[Plain-text document sources]

□ □ □ □ □ □ □

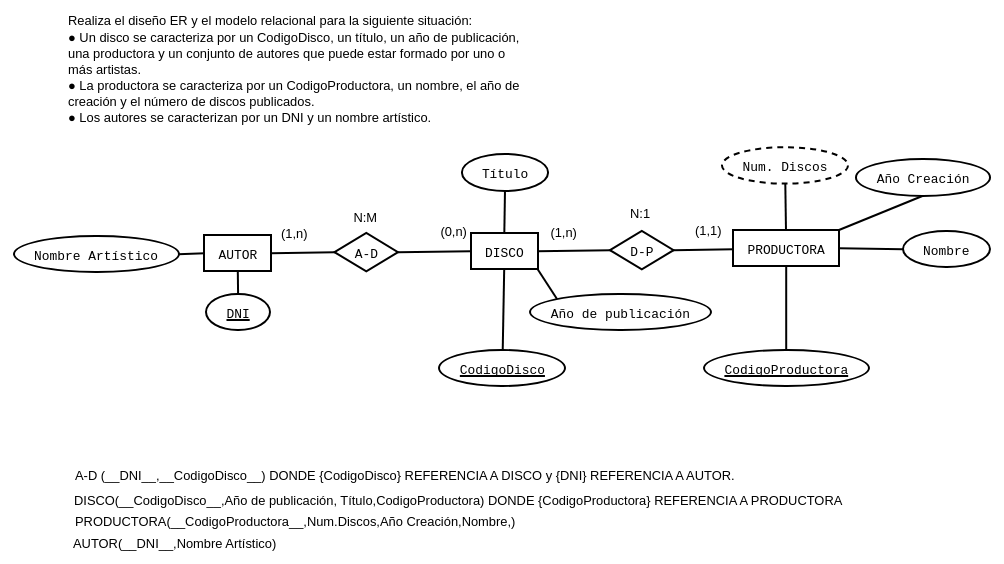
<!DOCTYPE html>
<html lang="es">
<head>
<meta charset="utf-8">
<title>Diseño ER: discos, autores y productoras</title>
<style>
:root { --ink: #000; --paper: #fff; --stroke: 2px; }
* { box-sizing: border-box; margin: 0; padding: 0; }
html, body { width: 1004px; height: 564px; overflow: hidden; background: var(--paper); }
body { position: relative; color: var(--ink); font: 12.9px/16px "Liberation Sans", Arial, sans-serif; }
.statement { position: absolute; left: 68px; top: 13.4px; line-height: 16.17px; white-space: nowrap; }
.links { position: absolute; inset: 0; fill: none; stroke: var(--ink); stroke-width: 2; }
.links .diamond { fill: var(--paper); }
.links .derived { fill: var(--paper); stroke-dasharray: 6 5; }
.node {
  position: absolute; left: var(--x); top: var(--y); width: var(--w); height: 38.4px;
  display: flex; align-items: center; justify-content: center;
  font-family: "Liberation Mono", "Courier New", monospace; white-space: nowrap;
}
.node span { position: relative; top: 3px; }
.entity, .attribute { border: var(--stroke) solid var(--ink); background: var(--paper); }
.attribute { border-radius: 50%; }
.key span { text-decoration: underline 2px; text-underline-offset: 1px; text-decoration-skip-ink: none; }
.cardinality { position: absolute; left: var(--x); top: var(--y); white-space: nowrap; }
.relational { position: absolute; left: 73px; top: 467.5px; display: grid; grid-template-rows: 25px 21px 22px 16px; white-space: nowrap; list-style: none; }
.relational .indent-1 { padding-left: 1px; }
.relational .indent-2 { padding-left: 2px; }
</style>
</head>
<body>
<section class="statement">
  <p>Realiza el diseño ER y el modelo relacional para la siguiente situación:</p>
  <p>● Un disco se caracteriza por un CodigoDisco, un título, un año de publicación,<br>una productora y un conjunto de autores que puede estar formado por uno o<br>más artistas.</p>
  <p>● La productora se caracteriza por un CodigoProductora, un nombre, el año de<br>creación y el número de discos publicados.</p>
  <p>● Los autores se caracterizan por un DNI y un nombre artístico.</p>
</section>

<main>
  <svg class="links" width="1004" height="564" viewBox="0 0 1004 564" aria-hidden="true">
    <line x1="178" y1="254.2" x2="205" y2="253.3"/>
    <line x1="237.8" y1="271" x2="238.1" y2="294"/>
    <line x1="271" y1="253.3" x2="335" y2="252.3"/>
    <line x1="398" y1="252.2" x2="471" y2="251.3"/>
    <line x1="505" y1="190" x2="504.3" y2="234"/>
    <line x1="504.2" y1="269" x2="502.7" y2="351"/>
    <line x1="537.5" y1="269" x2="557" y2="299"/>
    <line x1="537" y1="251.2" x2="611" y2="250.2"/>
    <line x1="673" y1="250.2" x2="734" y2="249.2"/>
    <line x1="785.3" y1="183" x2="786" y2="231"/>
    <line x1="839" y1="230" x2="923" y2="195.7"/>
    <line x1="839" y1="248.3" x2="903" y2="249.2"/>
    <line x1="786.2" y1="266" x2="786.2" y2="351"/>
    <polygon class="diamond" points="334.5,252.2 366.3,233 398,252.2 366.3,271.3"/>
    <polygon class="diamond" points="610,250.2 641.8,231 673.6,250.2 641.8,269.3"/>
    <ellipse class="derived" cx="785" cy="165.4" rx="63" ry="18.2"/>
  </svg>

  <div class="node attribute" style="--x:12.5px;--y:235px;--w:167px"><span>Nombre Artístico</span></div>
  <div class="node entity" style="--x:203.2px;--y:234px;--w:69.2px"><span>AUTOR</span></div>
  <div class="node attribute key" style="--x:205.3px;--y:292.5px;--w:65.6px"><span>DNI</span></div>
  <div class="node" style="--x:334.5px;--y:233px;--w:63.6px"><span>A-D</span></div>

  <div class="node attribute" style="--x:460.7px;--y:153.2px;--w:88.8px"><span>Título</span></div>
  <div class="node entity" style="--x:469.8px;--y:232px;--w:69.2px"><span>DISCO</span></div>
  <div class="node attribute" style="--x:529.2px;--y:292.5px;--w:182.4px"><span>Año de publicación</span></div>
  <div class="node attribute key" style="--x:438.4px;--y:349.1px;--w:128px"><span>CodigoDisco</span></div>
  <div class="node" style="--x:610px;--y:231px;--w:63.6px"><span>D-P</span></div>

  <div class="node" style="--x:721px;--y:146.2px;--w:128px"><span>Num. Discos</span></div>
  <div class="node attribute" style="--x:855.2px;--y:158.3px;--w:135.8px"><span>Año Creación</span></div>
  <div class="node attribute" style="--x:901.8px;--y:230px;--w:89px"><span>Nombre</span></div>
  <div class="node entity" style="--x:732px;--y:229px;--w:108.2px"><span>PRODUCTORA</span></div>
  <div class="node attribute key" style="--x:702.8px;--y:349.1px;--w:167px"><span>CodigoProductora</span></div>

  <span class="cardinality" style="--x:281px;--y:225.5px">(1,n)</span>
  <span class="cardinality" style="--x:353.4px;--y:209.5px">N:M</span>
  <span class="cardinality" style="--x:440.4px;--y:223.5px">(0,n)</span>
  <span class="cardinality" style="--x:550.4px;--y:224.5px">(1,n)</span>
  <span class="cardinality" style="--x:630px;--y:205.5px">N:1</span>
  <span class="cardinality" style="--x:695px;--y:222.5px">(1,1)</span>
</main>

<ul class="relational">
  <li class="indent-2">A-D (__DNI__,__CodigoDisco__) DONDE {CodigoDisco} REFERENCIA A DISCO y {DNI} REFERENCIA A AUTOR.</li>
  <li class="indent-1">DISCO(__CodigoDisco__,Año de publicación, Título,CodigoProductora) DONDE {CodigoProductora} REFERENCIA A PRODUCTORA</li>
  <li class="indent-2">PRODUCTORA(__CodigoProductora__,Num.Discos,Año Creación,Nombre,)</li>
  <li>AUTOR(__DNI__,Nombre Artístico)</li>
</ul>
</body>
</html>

□ □ □ □ □ □ □

[Directions for this task]
Would you retype every line shown above exactly, leaving the pictures aside?

[Result of the task]
<!DOCTYPE html>
<html lang="es">
<head>
<meta charset="utf-8">
<title>Diseño ER: discos, autores y productoras</title>
<style>
:root { --ink: #000; --paper: #fff; --stroke: 2px; }
* { box-sizing: border-box; margin: 0; padding: 0; }
html, body { width: 1004px; height: 564px; overflow: hidden; background: var(--paper); }
body { position: relative; color: var(--ink); font: 12.9px/16px "Liberation Sans", Arial, sans-serif; }
.statement { position: absolute; left: 68px; top: 13.4px; line-height: 16.17px; white-space: nowrap; }
.links { position: absolute; inset: 0; fill: none; stroke: var(--ink); stroke-width: 2; }
.links .diamond { fill: var(--paper); }
.links .derived { fill: var(--paper); stroke-dasharray: 6 5; }
.node {
  position: absolute; left: var(--x); top: var(--y); width: var(--w); height: 38.4px;
  display: flex; align-items: center; justify-content: center;
  font-family: "Liberation Mono", "Courier New", monospace; white-space: nowrap;
}
.node span { position: relative; top: 3px; }
.entity, .attribute { border: var(--stroke) solid var(--ink); background: var(--paper); }
.attribute { border-radius: 50%; }
.key span { text-decoration: underline 2px; text-underline-offset: 1px; text-decoration-skip-ink: none; }
.cardinality { position: absolute; left: var(--x); top: var(--y); white-space: nowrap; }
.relational { position: absolute; left: 73px; top: 467.5px; display: grid; grid-template-rows: 25px 21px 22px 16px; white-space: nowrap; list-style: none; }
.relational .indent-1 { padding-left: 1px; }
.relational .indent-2 { padding-left: 2px; }
</style>
</head>
<body>
<section class="statement">
  <p>Realiza el diseño ER y el modelo relacional para la siguiente situación:</p>
  <p>● Un disco se caracteriza por un CodigoDisco, un título, un año de publicación,<br>una productora y un conjunto de autores que puede estar formado por uno o<br>más artistas.</p>
  <p>● La productora se caracteriza por un CodigoProductora, un nombre, el año de<br>creación y el número de discos publicados.</p>
  <p>● Los autores se caracterizan por un DNI y un nombre artístico.</p>
</section>

<main>
  <svg class="links" width="1004" height="564" viewBox="0 0 1004 564" aria-hidden="true">
    <line x1="178" y1="254.2" x2="205" y2="253.3"/>
    <line x1="237.8" y1="271" x2="238.1" y2="294"/>
    <line x1="271" y1="253.3" x2="335" y2="252.3"/>
    <line x1="398" y1="252.2" x2="471" y2="251.3"/>
    <line x1="505" y1="190" x2="504.3" y2="234"/>
    <line x1="504.2" y1="269" x2="502.7" y2="351"/>
    <line x1="537.5" y1="269" x2="557" y2="299"/>
    <line x1="537" y1="251.2" x2="611" y2="250.2"/>
    <line x1="673" y1="250.2" x2="734" y2="249.2"/>
    <line x1="785.3" y1="183" x2="786" y2="231"/>
    <line x1="839" y1="230" x2="923" y2="195.7"/>
    <line x1="839" y1="248.3" x2="903" y2="249.2"/>
    <line x1="786.2" y1="266" x2="786.2" y2="351"/>
    <polygon class="diamond" points="334.5,252.2 366.3,233 398,252.2 366.3,271.3"/>
    <polygon class="diamond" points="610,250.2 641.8,231 673.6,250.2 641.8,269.3"/>
    <ellipse class="derived" cx="785" cy="165.4" rx="63" ry="18.2"/>
  </svg>

  <div class="node attribute" style="--x:12.5px;--y:235px;--w:167px"><span>Nombre Artístico</span></div>
  <div class="node entity" style="--x:203.2px;--y:234px;--w:69.2px"><span>AUTOR</span></div>
  <div class="node attribute key" style="--x:205.3px;--y:292.5px;--w:65.6px"><span>DNI</span></div>
  <div class="node" style="--x:334.5px;--y:233px;--w:63.6px"><span>A-D</span></div>

  <div class="node attribute" style="--x:460.7px;--y:153.2px;--w:88.8px"><span>Título</span></div>
  <div class="node entity" style="--x:469.8px;--y:232px;--w:69.2px"><span>DISCO</span></div>
  <div class="node attribute" style="--x:529.2px;--y:292.5px;--w:182.4px"><span>Año de publicación</span></div>
  <div class="node attribute key" style="--x:438.4px;--y:349.1px;--w:128px"><span>CodigoDisco</span></div>
  <div class="node" style="--x:610px;--y:231px;--w:63.6px"><span>D-P</span></div>

  <div class="node" style="--x:721px;--y:146.2px;--w:128px"><span>Num. Discos</span></div>
  <div class="node attribute" style="--x:855.2px;--y:158.3px;--w:135.8px"><span>Año Creación</span></div>
  <div class="node attribute" style="--x:901.8px;--y:230px;--w:89px"><span>Nombre</span></div>
  <div class="node entity" style="--x:732px;--y:229px;--w:108.2px"><span>PRODUCTORA</span></div>
  <div class="node attribute key" style="--x:702.8px;--y:349.1px;--w:167px"><span>CodigoProductora</span></div>

  <span class="cardinality" style="--x:281px;--y:225.5px">(1,n)</span>
  <span class="cardinality" style="--x:353.4px;--y:209.5px">N:M</span>
  <span class="cardinality" style="--x:440.4px;--y:223.5px">(0,n)</span>
  <span class="cardinality" style="--x:550.4px;--y:224.5px">(1,n)</span>
  <span class="cardinality" style="--x:630px;--y:205.5px">N:1</span>
  <span class="cardinality" style="--x:695px;--y:222.5px">(1,1)</span>
</main>

<ul class="relational">
  <li class="indent-2">A-D (__DNI__,__CodigoDisco__) DONDE {CodigoDisco} REFERENCIA A DISCO y {DNI} REFERENCIA A AUTOR.</li>
  <li class="indent-1">DISCO(__CodigoDisco__,Año de publicación, Título,CodigoProductora) DONDE {CodigoProductora} REFERENCIA A PRODUCTORA</li>
  <li class="indent-2">PRODUCTORA(__CodigoProductora__,Num.Discos,Año Creación,Nombre,)</li>
  <li>AUTOR(__DNI__,Nombre Artístico)</li>
</ul>
</body>
</html>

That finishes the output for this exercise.